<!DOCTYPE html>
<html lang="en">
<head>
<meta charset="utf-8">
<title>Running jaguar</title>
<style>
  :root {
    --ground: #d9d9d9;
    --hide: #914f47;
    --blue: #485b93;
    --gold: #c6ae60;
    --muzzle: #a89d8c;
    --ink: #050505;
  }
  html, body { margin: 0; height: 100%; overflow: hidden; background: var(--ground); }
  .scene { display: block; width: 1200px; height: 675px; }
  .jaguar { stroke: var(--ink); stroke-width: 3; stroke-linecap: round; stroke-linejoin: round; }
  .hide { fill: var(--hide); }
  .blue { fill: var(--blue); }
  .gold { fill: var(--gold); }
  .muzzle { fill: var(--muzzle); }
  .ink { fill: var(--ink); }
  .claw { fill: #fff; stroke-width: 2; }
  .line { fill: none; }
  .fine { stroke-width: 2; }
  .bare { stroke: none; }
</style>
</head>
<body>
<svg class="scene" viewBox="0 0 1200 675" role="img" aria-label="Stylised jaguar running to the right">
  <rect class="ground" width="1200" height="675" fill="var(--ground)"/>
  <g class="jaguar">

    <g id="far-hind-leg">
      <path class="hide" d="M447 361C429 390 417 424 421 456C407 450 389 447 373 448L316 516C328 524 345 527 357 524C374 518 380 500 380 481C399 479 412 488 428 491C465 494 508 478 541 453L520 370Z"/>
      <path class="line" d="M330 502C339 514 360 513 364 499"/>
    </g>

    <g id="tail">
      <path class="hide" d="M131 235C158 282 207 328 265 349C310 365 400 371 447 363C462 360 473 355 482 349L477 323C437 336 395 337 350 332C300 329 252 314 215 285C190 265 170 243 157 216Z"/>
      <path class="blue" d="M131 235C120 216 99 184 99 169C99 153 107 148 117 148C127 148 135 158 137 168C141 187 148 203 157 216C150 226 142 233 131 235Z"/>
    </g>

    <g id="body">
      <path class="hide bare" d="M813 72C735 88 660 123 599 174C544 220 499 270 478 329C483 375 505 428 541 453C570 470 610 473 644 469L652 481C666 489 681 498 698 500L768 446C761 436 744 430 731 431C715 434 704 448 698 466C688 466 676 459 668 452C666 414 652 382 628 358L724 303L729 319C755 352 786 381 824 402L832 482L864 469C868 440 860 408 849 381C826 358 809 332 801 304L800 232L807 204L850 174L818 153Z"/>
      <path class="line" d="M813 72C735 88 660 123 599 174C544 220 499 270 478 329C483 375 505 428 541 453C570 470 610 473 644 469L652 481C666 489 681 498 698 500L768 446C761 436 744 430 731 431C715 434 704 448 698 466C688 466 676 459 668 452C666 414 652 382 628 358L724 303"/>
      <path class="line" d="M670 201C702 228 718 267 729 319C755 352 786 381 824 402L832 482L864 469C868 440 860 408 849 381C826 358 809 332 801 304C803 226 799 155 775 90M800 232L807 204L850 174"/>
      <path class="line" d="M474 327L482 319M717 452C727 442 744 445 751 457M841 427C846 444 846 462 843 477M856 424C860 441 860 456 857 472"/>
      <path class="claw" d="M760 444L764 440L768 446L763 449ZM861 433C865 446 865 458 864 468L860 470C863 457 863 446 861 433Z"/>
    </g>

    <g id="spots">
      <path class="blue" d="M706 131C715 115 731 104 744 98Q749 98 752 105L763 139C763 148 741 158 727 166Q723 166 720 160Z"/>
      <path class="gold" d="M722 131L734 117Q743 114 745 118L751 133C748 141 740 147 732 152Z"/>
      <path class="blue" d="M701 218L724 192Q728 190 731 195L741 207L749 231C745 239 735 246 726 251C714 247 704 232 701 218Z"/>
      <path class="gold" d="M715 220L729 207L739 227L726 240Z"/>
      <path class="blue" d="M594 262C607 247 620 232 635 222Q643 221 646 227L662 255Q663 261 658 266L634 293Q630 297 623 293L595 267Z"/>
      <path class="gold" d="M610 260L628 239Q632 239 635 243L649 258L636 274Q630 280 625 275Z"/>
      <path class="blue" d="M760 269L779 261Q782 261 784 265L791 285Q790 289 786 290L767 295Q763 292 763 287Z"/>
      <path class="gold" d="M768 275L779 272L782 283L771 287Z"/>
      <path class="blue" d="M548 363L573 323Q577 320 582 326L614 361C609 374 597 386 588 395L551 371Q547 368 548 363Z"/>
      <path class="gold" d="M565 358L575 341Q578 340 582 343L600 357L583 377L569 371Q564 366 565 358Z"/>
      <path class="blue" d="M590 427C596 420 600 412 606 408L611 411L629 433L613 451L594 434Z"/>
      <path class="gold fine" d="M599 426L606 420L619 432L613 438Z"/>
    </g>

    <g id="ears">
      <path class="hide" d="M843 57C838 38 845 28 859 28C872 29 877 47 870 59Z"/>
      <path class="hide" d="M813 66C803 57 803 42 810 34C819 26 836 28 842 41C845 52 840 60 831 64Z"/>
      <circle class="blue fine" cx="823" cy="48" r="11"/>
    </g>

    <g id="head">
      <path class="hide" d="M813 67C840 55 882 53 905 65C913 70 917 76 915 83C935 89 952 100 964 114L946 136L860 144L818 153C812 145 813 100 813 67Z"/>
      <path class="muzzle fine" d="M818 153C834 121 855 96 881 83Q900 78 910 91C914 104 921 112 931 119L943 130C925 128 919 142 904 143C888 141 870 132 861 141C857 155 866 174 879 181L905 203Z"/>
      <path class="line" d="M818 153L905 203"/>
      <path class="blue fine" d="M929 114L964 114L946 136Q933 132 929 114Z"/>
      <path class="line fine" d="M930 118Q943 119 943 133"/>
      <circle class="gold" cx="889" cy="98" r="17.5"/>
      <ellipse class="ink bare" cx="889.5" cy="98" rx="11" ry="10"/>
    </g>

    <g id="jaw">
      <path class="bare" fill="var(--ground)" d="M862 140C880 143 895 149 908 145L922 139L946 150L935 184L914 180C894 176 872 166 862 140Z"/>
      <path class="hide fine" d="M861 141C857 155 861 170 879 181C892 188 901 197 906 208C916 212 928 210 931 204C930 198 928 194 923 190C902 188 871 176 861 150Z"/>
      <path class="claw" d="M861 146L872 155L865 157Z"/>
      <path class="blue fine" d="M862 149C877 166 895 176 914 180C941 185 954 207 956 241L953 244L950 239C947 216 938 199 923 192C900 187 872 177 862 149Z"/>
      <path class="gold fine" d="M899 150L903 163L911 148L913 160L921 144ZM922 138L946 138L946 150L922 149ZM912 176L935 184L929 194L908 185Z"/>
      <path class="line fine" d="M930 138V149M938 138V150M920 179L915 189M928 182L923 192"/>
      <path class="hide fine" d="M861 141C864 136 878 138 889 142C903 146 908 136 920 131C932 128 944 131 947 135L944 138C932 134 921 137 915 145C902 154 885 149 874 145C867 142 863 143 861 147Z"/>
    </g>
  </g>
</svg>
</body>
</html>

--

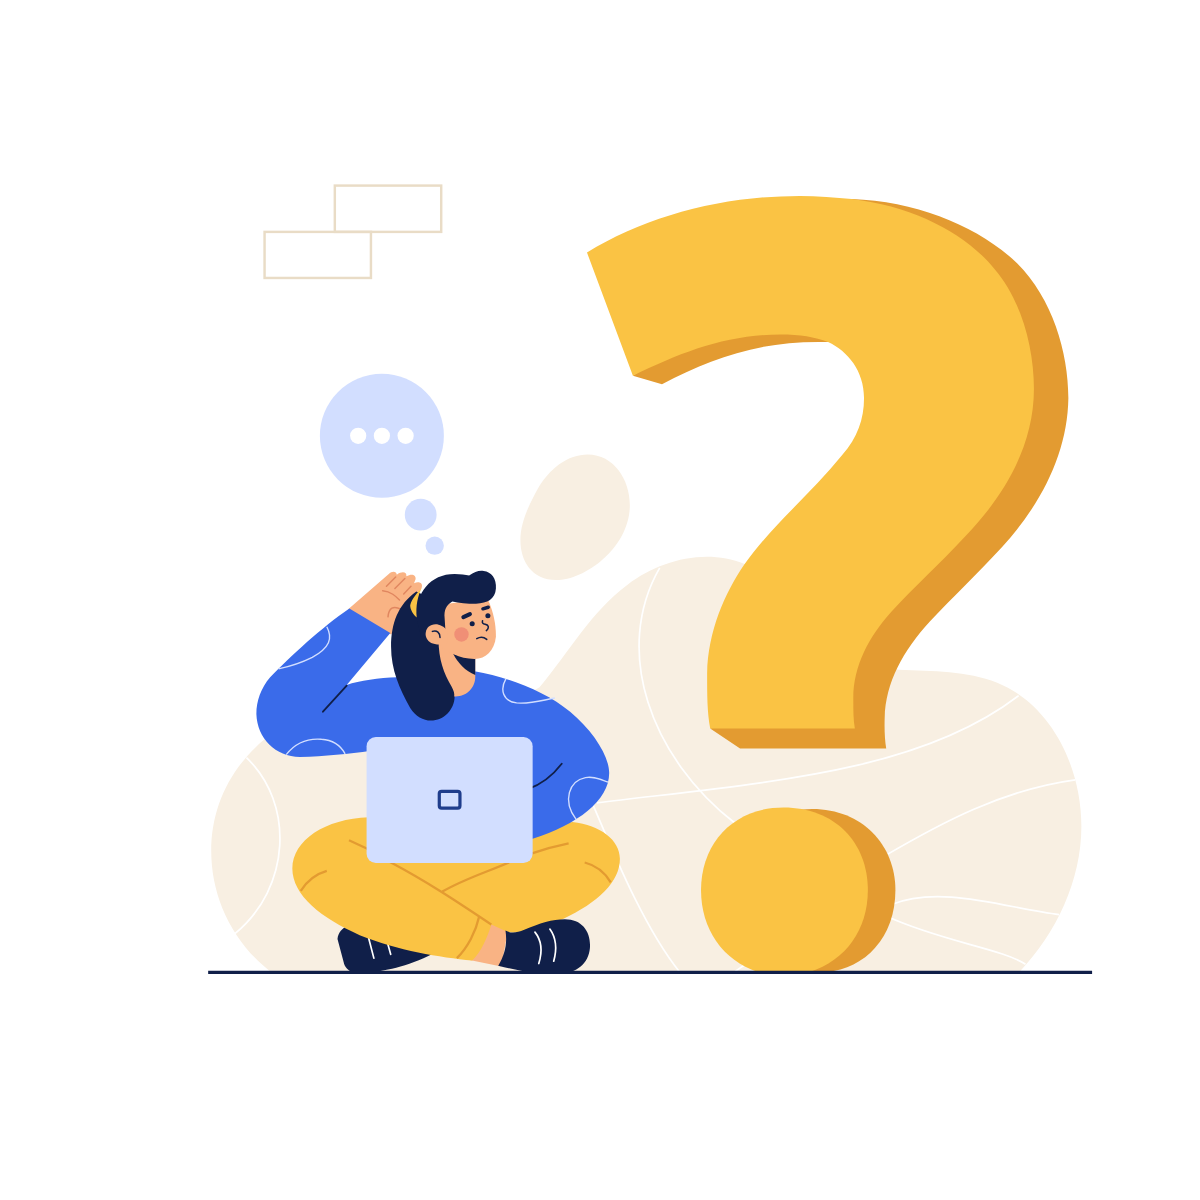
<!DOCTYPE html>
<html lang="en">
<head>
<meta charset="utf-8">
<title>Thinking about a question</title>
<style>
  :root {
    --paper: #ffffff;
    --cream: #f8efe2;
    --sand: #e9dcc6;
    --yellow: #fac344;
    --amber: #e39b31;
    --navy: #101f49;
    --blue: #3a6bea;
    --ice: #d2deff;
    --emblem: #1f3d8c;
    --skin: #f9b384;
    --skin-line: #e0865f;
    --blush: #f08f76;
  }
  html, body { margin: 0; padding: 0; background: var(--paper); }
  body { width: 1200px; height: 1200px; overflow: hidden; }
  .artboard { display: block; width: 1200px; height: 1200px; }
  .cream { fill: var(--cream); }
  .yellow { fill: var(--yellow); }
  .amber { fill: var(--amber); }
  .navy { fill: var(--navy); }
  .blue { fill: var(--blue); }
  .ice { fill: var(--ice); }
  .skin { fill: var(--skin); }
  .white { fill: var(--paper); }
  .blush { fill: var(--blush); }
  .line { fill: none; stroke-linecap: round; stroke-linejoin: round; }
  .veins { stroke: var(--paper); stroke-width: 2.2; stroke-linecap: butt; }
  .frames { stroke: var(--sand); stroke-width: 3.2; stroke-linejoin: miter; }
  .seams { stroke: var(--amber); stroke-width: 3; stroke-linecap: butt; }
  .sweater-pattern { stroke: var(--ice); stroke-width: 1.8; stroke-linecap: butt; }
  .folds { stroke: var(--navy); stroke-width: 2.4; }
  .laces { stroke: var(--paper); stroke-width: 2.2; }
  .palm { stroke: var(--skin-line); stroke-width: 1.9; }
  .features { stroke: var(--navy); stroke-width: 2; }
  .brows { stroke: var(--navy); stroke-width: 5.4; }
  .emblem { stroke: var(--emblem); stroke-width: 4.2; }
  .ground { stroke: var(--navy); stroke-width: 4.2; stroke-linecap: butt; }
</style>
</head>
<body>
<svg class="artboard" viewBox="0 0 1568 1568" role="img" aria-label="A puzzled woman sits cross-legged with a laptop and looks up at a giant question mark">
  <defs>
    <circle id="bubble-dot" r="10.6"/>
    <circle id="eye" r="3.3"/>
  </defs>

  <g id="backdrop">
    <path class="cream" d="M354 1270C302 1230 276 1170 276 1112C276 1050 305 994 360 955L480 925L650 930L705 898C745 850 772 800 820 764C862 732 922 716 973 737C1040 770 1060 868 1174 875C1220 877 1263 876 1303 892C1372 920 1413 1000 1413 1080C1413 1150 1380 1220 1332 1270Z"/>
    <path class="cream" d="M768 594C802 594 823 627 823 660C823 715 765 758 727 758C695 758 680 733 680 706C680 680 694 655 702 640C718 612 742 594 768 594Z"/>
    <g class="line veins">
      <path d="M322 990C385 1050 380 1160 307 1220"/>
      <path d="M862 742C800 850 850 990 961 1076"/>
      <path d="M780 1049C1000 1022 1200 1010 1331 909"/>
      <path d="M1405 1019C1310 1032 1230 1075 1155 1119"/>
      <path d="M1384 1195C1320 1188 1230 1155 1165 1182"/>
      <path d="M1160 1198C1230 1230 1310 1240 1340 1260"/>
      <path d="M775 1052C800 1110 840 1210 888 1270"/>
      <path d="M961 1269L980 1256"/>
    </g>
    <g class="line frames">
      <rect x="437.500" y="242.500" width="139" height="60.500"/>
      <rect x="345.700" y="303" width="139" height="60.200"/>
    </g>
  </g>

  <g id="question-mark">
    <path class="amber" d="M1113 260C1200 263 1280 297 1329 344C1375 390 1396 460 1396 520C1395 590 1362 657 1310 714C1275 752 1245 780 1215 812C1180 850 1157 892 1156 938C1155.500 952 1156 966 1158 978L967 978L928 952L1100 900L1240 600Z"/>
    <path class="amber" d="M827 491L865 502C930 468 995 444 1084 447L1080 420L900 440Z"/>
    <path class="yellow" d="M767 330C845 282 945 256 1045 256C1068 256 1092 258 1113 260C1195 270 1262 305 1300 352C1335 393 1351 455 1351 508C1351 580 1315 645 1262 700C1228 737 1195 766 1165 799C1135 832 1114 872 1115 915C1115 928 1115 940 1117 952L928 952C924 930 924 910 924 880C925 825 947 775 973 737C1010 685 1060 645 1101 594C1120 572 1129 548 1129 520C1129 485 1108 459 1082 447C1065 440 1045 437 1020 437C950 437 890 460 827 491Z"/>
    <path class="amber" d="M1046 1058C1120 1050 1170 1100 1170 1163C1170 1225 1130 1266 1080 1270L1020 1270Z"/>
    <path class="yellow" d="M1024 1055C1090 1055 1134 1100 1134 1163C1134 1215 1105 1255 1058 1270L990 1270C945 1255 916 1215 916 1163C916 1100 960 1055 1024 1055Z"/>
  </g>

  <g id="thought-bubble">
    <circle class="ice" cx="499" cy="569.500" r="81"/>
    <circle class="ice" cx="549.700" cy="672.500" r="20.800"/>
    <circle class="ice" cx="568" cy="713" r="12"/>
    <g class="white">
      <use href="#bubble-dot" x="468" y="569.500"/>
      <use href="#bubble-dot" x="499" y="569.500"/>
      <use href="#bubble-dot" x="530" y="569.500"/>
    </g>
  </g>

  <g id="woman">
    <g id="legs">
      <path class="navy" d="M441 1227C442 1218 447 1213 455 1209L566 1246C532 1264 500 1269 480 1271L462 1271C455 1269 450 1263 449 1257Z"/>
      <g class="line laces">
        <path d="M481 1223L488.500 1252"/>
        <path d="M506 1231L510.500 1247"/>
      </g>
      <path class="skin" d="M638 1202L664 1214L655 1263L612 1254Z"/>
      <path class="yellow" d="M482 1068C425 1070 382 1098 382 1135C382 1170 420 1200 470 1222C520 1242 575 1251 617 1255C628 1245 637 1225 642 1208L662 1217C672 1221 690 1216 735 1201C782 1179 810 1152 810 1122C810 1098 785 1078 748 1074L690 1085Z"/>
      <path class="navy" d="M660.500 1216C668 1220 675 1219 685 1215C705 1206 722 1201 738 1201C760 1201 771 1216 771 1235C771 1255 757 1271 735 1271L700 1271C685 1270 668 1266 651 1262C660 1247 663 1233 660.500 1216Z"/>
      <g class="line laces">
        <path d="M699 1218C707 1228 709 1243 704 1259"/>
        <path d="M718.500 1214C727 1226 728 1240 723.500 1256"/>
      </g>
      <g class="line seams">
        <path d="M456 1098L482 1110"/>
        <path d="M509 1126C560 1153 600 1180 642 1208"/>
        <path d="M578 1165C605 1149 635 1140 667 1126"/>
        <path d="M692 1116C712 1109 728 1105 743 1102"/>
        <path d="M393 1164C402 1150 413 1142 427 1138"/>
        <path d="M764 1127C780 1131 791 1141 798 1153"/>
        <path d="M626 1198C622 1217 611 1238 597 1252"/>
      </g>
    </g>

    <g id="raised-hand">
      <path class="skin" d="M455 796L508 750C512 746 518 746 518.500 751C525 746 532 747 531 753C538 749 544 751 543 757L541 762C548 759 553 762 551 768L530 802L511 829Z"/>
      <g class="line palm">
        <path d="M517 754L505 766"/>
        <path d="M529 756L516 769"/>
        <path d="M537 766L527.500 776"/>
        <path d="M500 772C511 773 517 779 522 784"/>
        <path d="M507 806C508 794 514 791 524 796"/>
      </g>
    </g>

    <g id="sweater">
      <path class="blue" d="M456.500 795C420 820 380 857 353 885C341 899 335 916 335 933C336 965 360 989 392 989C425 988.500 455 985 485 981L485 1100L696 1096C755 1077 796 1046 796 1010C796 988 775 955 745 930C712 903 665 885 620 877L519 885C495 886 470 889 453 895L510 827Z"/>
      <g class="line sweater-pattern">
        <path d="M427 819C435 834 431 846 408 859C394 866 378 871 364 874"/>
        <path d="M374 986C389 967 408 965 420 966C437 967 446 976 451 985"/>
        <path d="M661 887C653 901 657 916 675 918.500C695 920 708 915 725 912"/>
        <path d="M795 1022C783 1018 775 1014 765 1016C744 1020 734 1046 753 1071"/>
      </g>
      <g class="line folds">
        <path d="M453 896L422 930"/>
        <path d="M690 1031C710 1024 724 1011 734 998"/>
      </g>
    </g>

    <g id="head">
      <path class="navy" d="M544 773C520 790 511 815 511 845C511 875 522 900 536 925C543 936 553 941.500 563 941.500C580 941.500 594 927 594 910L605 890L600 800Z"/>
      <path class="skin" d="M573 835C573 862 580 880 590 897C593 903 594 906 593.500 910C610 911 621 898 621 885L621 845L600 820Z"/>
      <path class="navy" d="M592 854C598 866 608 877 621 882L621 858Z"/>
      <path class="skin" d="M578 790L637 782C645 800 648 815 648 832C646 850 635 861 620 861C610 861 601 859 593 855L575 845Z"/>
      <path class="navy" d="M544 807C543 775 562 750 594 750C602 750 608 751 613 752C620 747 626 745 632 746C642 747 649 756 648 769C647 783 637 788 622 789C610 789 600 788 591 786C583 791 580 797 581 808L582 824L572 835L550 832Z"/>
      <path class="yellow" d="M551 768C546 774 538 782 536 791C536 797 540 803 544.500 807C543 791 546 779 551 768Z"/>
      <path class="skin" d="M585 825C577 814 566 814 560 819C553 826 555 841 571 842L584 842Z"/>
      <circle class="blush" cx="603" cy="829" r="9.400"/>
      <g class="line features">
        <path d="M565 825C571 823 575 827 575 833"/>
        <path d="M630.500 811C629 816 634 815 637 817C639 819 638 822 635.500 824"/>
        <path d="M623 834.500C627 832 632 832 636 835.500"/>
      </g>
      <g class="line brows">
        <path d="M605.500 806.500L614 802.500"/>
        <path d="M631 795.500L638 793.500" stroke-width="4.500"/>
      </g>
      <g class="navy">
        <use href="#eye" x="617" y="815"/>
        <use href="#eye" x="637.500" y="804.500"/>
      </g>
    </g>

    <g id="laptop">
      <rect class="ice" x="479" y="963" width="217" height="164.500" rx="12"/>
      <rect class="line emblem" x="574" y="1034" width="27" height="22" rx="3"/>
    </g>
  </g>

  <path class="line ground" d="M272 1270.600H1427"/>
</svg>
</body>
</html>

WORK REQUEST:
From the entries, count the lines that hold the string "bubble". Nothing but the number is needed.

EXPECTED OUTPUT:
5